ASSIGNED TASK: For the entries below, report the number of lines where the string "band" appears, and only that number.

*** Opening of DATA SUPPLIED ***

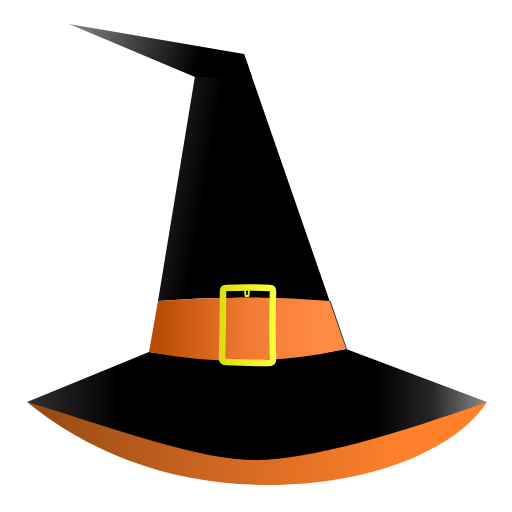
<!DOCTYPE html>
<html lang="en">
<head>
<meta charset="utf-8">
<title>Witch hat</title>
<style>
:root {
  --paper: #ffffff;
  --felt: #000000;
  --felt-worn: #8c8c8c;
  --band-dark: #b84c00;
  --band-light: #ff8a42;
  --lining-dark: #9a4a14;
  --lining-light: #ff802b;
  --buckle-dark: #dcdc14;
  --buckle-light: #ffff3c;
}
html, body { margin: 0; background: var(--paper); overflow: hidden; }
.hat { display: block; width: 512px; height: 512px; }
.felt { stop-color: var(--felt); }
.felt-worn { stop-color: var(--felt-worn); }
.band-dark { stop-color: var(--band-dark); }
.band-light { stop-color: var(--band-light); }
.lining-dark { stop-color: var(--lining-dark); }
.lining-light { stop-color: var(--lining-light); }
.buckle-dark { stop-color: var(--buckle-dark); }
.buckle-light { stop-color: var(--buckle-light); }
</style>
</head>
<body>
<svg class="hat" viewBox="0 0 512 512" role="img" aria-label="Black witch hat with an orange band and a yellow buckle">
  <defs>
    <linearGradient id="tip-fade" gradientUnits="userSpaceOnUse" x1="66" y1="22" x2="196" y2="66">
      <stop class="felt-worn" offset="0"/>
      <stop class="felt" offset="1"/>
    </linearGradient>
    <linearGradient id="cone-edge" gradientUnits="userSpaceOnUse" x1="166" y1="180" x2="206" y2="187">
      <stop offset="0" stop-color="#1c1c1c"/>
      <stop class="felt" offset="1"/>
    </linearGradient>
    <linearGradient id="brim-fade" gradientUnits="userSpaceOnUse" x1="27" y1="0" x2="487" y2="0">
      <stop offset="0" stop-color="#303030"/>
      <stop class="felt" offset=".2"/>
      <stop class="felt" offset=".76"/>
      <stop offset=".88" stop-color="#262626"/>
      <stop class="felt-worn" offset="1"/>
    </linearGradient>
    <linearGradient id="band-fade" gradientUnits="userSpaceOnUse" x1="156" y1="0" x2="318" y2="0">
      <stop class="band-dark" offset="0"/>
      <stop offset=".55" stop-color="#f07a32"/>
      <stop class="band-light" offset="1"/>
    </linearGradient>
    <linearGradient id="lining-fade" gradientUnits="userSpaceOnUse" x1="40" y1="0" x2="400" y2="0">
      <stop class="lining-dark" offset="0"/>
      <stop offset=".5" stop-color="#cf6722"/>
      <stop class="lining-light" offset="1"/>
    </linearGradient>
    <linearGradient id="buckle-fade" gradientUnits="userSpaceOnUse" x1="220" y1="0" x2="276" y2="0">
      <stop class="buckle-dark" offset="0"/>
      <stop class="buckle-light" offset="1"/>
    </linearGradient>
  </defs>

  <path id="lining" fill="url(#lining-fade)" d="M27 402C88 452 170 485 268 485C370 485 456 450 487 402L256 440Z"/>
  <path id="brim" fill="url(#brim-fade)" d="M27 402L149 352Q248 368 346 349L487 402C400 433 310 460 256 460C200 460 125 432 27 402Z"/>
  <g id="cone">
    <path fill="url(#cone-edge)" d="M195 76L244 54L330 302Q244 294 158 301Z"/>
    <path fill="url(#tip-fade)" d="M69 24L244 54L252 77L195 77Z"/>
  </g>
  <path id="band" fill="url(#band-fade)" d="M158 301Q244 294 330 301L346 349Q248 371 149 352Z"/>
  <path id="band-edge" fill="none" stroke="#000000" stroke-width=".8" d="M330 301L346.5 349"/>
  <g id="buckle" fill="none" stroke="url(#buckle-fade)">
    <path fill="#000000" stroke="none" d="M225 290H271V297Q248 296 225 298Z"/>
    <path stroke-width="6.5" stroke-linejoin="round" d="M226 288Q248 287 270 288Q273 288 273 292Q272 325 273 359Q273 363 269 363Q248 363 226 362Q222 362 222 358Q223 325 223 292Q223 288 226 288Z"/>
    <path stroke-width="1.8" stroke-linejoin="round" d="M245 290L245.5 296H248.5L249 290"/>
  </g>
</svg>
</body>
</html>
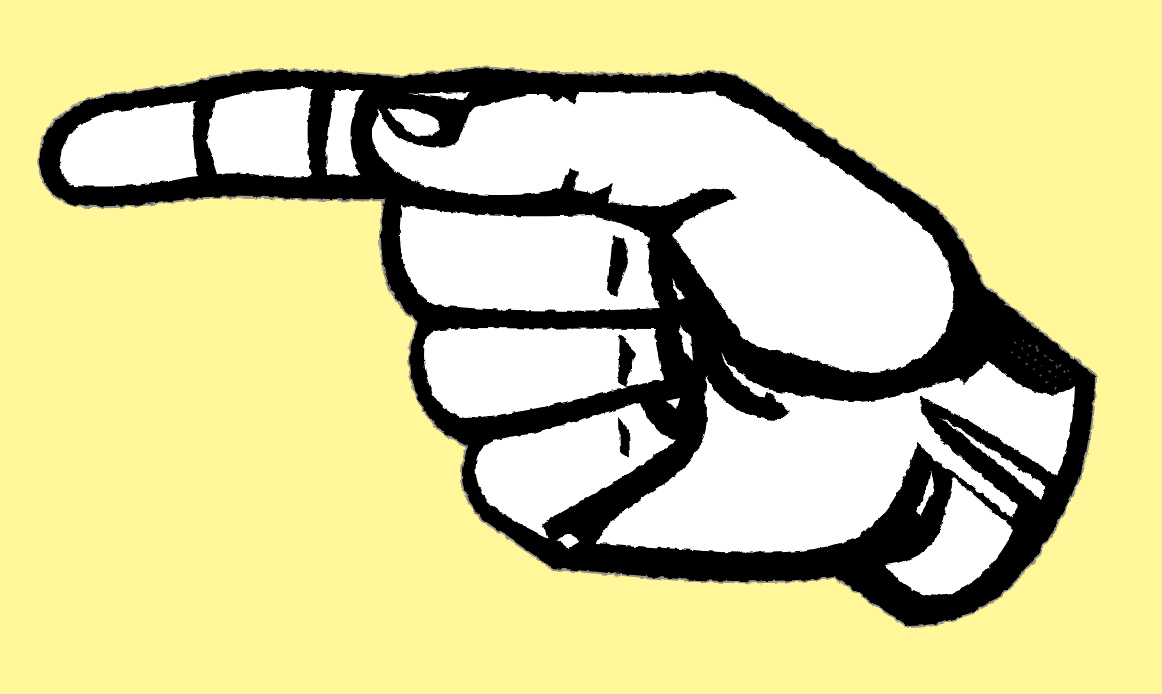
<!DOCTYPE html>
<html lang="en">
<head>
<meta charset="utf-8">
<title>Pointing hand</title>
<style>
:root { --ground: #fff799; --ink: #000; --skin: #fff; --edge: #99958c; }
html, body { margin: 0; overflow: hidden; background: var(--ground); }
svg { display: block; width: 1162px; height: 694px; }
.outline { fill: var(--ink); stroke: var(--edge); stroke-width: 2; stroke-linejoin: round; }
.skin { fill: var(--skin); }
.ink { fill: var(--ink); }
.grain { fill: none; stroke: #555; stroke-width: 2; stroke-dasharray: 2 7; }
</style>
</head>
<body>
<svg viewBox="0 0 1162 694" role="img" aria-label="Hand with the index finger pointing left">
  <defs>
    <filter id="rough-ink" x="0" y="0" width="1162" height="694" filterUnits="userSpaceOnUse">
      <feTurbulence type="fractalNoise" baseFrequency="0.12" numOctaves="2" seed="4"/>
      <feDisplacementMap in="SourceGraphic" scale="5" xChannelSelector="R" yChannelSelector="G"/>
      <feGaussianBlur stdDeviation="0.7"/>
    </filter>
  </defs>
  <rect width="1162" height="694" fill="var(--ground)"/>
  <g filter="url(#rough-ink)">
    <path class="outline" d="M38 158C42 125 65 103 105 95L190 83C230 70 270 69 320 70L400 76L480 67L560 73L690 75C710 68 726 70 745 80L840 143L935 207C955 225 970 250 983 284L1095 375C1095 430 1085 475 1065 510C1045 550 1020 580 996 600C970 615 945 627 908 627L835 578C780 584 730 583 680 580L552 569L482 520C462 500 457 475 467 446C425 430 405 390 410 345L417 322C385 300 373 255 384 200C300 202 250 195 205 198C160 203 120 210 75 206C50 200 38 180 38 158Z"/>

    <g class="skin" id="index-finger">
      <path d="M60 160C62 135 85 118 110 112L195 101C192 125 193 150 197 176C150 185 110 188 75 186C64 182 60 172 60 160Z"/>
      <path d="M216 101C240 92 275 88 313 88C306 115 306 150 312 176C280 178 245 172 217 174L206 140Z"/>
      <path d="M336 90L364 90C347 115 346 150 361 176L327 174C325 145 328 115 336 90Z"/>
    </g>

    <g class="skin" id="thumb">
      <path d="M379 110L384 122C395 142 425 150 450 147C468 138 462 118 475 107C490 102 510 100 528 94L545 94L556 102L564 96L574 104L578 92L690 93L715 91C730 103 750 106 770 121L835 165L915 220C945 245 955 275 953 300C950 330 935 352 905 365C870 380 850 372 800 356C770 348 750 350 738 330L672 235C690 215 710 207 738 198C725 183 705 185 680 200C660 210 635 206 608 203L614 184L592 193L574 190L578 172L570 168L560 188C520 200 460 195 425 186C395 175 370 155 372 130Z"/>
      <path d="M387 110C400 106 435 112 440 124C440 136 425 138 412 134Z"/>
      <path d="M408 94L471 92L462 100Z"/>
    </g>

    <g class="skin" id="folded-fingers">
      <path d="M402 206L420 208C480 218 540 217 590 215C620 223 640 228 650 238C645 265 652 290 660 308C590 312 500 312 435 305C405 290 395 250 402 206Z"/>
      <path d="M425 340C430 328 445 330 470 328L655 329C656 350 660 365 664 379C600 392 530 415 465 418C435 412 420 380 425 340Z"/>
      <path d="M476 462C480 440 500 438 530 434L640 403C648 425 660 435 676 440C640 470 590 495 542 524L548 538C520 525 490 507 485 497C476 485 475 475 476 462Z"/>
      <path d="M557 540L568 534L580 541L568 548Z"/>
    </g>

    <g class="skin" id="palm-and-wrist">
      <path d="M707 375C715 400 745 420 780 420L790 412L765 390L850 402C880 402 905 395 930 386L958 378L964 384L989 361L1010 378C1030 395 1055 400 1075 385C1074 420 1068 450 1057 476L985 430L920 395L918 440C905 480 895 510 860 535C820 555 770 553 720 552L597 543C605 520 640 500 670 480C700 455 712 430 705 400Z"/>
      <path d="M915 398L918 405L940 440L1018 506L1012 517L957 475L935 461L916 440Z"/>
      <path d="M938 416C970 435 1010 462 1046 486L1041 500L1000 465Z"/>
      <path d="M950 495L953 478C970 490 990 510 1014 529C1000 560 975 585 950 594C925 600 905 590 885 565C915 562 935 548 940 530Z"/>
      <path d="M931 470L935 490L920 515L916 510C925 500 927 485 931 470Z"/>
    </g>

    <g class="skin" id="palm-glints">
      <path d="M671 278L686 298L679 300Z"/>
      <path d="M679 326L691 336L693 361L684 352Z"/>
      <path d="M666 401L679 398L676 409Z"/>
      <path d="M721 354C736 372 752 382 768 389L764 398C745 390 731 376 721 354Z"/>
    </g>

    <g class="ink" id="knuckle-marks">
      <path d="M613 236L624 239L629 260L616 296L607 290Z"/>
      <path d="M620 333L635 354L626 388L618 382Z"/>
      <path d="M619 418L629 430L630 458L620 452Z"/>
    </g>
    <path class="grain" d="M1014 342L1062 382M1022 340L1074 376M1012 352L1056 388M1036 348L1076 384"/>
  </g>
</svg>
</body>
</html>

*** Close of DATA SUPPLIED ***

RESULT OF THIS EXERCISE: 10